For in <i>To Johnny, With Love</i>, Albert, 86, a White Rock resident and member of the Langley Writer's Guild, has accomplished a rarity – a book written with beautiful clarity and simplicity; with a poetic sensibility, but without an ounce of pretension.
That unpretentiousness is clearly evident when one meets Albert in person – and in her frequent admonitions: "don't make me famous!"
"I had no intention of publishing this book at all," she said in an interview arranged at the encouragement of her friend and neighbour, Lynn Cockrill.
"I've been a member of the Langley Writer's Guild for 13 years and they encouraged me to do this. I wanted it to be a tribute to my husband – instead of a grave stone, I wanted to do this."
That Albert has succeeded, with the help and guidance of editor Wendy Dewar-Hughes, there can be no doubt. Her husband's presence is lovingly recreated in the pages of the short memoir, and not only in passages where she movingly and imaginatively gives voice to his confusion and anguish at not being able to communicate, and his sadness at the loss of the home life they led together.
She also creates a vivid portrait of a man who loved the outdoors and cherished a realized dream of leasing 60 acres of wilderness Crown land north of Lillooet and turning it into farmland.

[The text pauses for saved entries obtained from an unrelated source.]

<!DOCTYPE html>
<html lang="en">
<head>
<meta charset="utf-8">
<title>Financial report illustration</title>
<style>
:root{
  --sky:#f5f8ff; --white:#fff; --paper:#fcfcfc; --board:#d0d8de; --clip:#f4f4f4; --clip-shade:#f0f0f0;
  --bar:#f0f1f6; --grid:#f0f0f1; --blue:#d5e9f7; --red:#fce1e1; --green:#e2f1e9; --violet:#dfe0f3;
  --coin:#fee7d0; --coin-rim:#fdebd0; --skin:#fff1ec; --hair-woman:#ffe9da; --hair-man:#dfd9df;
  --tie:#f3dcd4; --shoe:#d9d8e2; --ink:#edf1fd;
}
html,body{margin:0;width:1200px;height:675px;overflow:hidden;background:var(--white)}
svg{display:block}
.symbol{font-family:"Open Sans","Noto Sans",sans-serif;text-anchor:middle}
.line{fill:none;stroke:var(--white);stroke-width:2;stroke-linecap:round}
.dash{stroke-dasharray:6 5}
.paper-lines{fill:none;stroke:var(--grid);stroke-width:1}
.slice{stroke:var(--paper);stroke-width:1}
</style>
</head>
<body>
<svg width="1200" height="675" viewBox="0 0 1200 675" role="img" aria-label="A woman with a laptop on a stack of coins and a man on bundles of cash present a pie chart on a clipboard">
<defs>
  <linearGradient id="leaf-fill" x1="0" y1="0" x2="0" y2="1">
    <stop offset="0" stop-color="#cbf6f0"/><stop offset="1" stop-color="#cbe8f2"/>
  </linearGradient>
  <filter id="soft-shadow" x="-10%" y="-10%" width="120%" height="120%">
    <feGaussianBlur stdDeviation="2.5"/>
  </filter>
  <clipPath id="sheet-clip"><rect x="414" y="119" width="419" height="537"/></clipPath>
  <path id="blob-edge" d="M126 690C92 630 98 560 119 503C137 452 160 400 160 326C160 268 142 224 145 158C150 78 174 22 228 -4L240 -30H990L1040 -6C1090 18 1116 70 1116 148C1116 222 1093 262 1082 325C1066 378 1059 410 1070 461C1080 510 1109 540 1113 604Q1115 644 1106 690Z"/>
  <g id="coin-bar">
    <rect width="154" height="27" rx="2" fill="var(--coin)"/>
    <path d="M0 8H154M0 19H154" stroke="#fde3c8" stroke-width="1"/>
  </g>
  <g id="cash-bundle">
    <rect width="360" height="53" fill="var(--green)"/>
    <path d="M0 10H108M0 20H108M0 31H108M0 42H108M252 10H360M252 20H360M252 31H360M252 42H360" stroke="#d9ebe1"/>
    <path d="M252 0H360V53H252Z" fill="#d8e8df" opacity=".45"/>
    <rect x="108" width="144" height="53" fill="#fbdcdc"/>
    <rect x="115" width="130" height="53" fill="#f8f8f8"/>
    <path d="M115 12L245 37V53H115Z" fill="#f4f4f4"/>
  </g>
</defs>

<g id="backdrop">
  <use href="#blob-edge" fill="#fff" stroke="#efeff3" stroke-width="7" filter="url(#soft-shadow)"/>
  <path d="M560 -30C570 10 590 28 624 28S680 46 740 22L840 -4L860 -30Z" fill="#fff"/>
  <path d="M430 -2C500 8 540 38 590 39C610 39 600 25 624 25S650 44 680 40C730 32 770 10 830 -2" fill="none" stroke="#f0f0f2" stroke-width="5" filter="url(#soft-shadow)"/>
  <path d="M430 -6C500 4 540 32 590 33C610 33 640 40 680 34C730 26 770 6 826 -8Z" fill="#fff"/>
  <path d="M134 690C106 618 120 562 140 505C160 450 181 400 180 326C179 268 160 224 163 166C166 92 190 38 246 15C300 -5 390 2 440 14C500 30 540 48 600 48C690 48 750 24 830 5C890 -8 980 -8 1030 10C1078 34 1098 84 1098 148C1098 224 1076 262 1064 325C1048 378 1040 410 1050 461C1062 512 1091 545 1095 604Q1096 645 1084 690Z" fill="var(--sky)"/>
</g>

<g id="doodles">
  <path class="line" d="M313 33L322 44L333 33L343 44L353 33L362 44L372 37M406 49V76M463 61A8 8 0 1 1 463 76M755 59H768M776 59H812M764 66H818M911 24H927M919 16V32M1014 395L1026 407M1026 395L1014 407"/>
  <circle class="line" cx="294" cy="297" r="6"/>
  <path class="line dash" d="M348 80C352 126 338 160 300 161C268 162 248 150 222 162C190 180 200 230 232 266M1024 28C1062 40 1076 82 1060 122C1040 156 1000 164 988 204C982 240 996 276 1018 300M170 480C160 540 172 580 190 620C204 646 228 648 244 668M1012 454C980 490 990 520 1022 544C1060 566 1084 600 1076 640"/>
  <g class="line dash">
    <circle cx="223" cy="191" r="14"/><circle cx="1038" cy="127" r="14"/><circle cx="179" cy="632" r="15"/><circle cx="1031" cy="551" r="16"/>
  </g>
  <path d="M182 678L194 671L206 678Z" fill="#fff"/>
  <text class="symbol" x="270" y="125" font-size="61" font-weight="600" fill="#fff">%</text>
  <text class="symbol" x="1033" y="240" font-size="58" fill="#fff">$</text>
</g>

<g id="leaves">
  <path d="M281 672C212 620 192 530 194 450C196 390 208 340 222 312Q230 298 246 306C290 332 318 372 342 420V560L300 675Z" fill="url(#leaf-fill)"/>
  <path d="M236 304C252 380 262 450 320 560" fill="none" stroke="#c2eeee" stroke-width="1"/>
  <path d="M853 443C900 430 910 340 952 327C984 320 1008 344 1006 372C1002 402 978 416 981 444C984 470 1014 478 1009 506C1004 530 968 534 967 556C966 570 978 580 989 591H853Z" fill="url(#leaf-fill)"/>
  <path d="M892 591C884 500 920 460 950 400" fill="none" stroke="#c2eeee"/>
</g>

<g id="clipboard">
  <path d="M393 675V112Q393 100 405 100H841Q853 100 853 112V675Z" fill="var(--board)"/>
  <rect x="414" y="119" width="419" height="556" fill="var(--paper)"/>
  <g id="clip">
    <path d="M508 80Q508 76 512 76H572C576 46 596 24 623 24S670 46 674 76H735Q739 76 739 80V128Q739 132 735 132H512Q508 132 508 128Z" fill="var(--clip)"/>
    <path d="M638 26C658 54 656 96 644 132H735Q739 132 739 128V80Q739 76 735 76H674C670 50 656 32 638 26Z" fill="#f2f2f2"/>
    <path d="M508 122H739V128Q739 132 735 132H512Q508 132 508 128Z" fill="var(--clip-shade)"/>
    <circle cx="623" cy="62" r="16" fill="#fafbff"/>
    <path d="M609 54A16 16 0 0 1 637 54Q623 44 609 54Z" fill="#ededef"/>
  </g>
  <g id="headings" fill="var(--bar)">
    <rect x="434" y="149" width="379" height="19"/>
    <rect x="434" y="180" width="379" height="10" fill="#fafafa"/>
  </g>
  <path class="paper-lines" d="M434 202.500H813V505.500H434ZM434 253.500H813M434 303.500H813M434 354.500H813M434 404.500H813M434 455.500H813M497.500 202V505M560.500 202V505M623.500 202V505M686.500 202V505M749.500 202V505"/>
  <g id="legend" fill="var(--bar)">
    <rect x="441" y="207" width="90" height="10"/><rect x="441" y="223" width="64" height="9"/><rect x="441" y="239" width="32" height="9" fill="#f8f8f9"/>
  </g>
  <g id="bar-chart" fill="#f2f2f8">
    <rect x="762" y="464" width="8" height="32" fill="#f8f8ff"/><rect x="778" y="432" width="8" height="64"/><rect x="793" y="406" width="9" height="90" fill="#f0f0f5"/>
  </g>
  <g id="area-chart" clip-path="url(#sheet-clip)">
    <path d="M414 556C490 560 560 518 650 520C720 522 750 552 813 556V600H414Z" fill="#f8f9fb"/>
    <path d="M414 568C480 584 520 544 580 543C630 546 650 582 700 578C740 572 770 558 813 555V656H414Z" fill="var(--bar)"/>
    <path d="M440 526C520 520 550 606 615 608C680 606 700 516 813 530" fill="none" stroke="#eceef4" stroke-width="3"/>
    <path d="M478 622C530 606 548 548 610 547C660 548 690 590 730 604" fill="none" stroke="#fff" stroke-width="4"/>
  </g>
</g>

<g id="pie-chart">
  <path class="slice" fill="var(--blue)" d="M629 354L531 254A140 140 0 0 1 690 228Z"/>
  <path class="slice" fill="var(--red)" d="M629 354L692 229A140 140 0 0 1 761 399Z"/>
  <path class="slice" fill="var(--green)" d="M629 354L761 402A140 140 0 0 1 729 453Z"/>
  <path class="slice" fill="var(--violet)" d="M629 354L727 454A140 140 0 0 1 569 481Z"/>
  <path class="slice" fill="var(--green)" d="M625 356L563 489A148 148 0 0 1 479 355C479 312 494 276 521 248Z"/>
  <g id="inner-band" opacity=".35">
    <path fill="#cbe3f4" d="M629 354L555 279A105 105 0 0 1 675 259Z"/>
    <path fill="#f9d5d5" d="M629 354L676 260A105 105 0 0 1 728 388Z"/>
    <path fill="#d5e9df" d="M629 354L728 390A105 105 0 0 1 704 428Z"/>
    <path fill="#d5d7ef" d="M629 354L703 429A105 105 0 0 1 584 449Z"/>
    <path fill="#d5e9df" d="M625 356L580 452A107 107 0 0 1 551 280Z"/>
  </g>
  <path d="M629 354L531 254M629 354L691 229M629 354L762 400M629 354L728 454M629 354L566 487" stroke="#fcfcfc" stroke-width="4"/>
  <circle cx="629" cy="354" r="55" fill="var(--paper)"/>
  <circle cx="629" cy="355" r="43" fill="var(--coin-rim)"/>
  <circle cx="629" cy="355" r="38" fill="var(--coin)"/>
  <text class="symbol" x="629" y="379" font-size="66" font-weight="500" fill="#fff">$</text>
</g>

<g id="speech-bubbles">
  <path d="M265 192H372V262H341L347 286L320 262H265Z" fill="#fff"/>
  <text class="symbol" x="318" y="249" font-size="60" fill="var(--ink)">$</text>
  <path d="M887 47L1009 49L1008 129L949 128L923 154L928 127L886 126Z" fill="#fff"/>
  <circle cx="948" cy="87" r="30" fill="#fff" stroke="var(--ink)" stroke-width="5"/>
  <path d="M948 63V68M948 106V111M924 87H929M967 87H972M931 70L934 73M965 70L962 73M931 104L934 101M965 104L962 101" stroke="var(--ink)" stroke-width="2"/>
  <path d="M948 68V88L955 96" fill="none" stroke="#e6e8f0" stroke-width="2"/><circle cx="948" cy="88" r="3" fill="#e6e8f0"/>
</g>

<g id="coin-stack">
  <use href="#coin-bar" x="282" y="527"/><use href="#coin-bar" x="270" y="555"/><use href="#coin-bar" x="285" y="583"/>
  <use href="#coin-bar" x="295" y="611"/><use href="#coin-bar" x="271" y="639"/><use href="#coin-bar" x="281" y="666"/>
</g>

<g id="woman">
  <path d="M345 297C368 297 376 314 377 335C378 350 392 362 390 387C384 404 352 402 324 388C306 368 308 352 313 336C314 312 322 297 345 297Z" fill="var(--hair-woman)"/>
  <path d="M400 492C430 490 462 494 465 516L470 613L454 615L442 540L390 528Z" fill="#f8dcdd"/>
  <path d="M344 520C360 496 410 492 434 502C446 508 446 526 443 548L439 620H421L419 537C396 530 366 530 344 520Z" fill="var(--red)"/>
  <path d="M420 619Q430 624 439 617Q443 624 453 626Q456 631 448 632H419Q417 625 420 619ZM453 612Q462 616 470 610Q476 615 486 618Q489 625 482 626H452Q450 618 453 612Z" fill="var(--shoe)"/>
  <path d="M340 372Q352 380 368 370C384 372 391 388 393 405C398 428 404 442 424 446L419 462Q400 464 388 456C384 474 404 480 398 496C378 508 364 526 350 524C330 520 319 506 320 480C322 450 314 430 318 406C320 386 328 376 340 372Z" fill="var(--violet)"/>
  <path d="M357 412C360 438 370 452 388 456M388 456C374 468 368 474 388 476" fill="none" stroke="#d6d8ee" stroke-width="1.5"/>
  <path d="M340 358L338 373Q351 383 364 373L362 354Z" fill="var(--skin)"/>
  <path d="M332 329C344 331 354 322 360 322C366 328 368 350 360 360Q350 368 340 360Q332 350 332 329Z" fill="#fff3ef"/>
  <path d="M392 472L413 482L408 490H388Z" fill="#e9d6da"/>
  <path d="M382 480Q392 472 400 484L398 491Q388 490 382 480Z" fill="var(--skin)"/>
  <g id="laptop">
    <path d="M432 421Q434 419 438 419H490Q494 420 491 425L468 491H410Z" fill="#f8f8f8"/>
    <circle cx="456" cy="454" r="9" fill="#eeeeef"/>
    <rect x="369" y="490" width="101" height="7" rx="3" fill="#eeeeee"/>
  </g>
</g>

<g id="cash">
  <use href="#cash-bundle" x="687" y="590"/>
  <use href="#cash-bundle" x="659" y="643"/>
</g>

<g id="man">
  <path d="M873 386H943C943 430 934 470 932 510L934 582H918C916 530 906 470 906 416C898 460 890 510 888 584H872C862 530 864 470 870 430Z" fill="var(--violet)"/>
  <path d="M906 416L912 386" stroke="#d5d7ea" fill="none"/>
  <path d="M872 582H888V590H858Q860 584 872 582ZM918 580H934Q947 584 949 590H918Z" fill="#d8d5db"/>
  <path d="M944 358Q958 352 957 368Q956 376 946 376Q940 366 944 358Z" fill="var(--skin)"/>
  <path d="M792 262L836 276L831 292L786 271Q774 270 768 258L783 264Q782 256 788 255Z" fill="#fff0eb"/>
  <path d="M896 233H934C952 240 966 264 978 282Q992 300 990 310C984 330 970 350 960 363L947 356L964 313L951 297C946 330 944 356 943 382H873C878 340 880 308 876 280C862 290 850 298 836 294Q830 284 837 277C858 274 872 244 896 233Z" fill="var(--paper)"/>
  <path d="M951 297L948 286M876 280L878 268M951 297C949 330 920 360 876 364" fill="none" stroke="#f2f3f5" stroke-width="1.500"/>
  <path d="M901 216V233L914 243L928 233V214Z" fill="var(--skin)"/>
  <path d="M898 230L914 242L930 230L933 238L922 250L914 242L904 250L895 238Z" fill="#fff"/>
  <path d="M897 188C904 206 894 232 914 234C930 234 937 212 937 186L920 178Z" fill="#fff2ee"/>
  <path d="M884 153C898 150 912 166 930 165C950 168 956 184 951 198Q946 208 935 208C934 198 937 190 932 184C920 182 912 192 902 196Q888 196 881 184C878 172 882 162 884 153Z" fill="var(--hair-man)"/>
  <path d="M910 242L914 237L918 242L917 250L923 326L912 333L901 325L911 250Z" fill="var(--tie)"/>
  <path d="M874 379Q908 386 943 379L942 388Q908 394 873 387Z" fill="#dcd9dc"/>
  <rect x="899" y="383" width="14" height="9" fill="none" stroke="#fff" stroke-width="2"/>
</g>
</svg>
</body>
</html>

He spent 10 years doing this while balancing his passion with a demanding job at a large car dealership, she relates, before what she describes as "the fog" began.
From John's early confusion at simple tasks like tying his tie and adding numbers, she traces his decline – and the resilience and coping skills of his family and caregivers – until his last days at the nursing home.
Albert said she knows her insistence on continuing to treat John as the man and personality she knew, even in spite of the many obstacles, is not a viewpoint shared by all. Individuals have a different approach to Alzheimer's, she added, and she felt blessed to have an incredibly supportive mother ("She was only 20 years older than me, and 10 times as strong," she said) as well as a family to help – unlike others faced with the same situation.
"I was very careful (in the book) not to be argumentative, and not to be critical of anyone else."
It's evident in only a brief interview that Albert has many other stories to tell.
Born in Germany, she was the only daughter of an engineer who was employed by a Japanese company in 1934, and a mother of Russian and German parentage who had been caught up in the events of the First World War and the Russian Revolution of 1917.
A childhood spent travelling throughout the Far East changed dramatically when her father died shortly after Pearl Harbour, and mother and daughter were left to fend for themselves in wartime Japan – including living through the last terrible air raids on Tokyo and Yokohama.
"I will never forget those years – they give a person a different outlook," she said, adding that her memories as a teenager having to grow up very fast include a lasting sense of the ordinary people in Japan – "neighbour helping neighbour."
Another story she doesn't include in the book is how she first met John in Berlin, in 1947 in the emotionally charged atmosphere of the court trials that took place following the war.
"I was 19 and he was 20 – it was two months after I arrived back in Germany. He was a translator working for the Americans, and I worked for them too, because I could speak English."
Albert recalled she was translating for a judge in court, and John was translating for the plaintiff, and after she had translated some testimony, John took issue with it.
"My husband-to-be raised his hand and said 'I'm sorry, the young lady translated that wrong,'" she said.
"I thought 'oh, yeah, goodness what a terrible guy this is.' But on the way out, he was standing there. He said 'my name is John Albert, can I take you home?'"
"Two years later we were married."
To Johnny, With Love is available at amazon.ca and, locally, at Black Bond Books stores.